◆ WHAT THE EXERCISE ASKS
Scan the records for the string "FIRST". State how many lines contain it and add nothing.
====== RECORDS PROVIDED ======
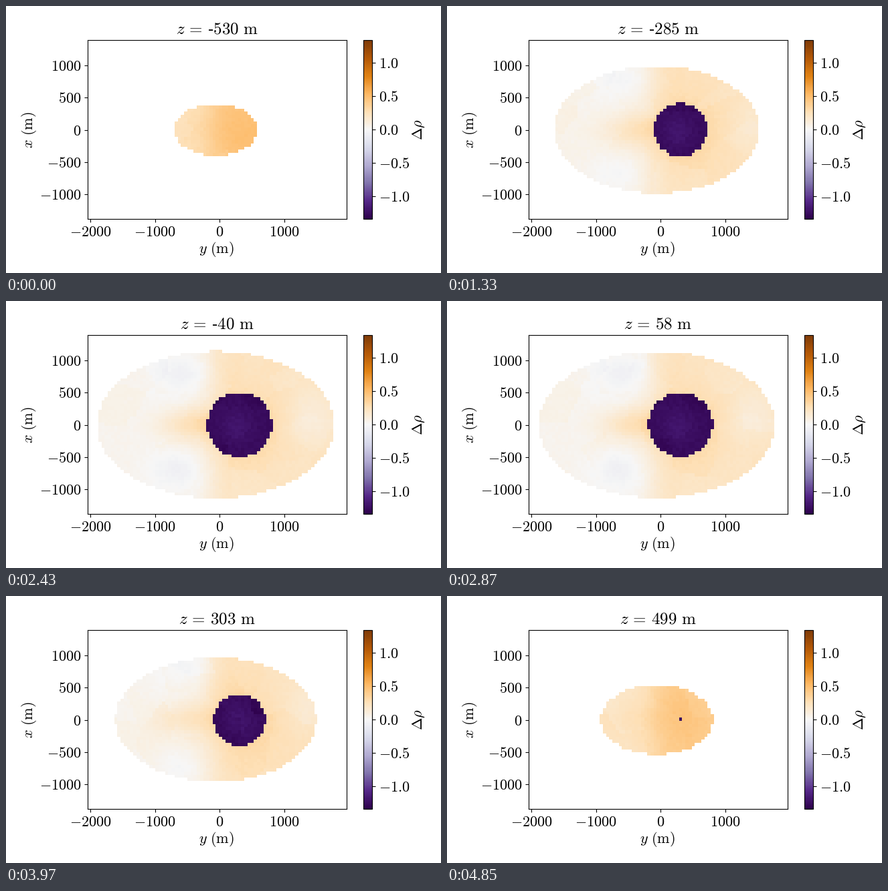
Recreate the animation shown at these times as a matplotlib script. Size 650x400 px, loop 5070 ms.

```python
import numpy as np
import matplotlib.pyplot as plt
from matplotlib.animation import FuncAnimation

W, H, DPI = 650, 400, 100
LOOP, INTERVAL = 5070, 30
FIRST, STEP, SLICES = 450, 220, 22
CELL, VMAX = 49, 1.34
CORE_Y, CORE_R = 307, 500               # dense-core sphere
BODY = dict(y0=-60.6, a=1835, b=1140, c=566)

plt.rcParams.update({"mathtext.fontset": "cm", "font.size": 16})

y_axis = CORE_Y + CELL * np.arange(-44, 30)
x_axis = 8.7 + CELL * np.arange(-23, 24)
Y, X = np.meshgrid(y_axis, x_axis)

rng = np.random.default_rng(4)
seeds = rng.uniform((-1900, -1150, -570), (1800, 1150, 570), (90, 3))
patch_level = rng.uniform(-1, 1, len(seeds))
grain = rng.uniform(-1, 1, Y.shape)


def bump(y, x, wy, wx):
    return np.exp(-((Y - y) / wy) ** 2 - ((X - x) / wx) ** 2)


def patches(z):
    dist = sum((axis[..., None] - seeds[:, i]) ** 2
               for i, axis in enumerate((Y, X, np.full_like(Y, z, dtype=float))))
    return patch_level[dist.argmin(axis=-1)]


def density(z):
    """Density contrast on the horizontal plane at height z, masked outside the body."""
    u = z / BODY["c"]
    mottle = patches(z)
    core_dist = np.sqrt((Y - CORE_Y) ** 2 + X ** 2 + z ** 2)
    mantle = (0.04 + 0.17 / (1 + np.exp(-(Y + 130) / 110))
              + 0.07 * np.exp(-np.clip(core_dist - CORE_R, 0, None) / 250)
              + 0.20 * (1 - u * u) * bump(-420, 0, 500, 250)
              - 0.12 * (1 - u * u) * (bump(-580, 800, 400, 330) + bump(-640, -700, 400, 330))
              - 0.10 * (1 - u * u) * bump(1400, 150, 400, 450)
              + 0.25 * u ** 4 + 0.025 * mottle + 0.01 * grain)
    core = (-1.29 + 0.08 * bump(230, -20, 240, 240)
            + 0.035 * mottle + 0.02 * grain)
    values = np.where(core_dist < CORE_R, core, mantle)
    shape = ((Y - BODY["y0"]) / BODY["a"]) ** 2 + (X / BODY["b"]) ** 2 + u * u
    return np.ma.masked_where(shape > 1, values)


def title_text(z):
    sign = "\u2010" if z < 0 else ""
    return (r"$z\hspace{0.17}=\hspace{0.17}\mathrm{%s%d}\hspace{0.35}\mathrm{m}$"
            % (sign, abs(z)))


def add_axes(left, top, right, bottom):
    return fig.add_axes([left / W, 1 - bottom / H, (right - left) / W, (bottom - top) / H])


def label(x, y, text, rotation=0):
    fig.text(x / W, 1 - y / H, text, ha="center", va="center", rotation=rotation)


def math_labels(ticks, fmt):
    return [f"${t:{fmt}}$" for t in ticks]


heights = [-530 + 49 * i for i in range(SLICES)]
planes = [density(z) for z in heights]

fig = plt.figure(figsize=(W / DPI, H / DPI), dpi=DPI, facecolor="white")
ax = add_axes(122.2, 51.2, 509.2, 319.2)
half = CELL / 2
image = ax.imshow(planes[0], cmap="PuOr_r", vmin=-VMAX, vmax=VMAX, origin="lower",
                  interpolation="nearest", aspect="auto",
                  extent=(y_axis[0] - half, y_axis[-1] + half,
                          x_axis[0] - half, x_axis[-1] + half))
ax.set(xlim=(-2039, 1961), ylim=(-1381, 1389))
y_ticks, x_ticks = range(-2000, 1001, 1000), range(-1000, 1001, 500)
ax.set_xticks(y_ticks, math_labels(y_ticks, "d"))
ax.set_yticks(x_ticks, math_labels(x_ticks, "d"))
title = ax.set_title(title_text(heights[0]), fontsize=18, pad=7.2)

bar = fig.colorbar(image, cax=add_axes(534.2, 51.2, 547.2, 319.2))
bar_ticks = (-1.0, -0.5, 0.0, 0.5, 1.0)
bar.set_ticks(bar_ticks, labels=math_labels(bar_ticks, ".1f"))

unit = r"\hspace{0.33}\mathrm{(m)}"
label(314.5, 364.5, f"$y{unit}$")
label(34.8, 185.8, f"$x{unit}$", 90)
label(616.7, 185, r"$\Delta\rho$", 90)


def update(frame):
    t = (frame + 1) * INTERVAL - 1
    i = 0 if t < FIRST else min(1 + (t - FIRST) // STEP, SLICES - 1)
    image.set_data(planes[i])
    title.set_text(title_text(heights[i]))
    return image, title


anim = FuncAnimation(fig, update, frames=LOOP // INTERVAL, interval=INTERVAL,
                     repeat=True, repeat_delay=0, blit=False)
plt.show()
```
======
◆ WRITTEN RESPONSE
2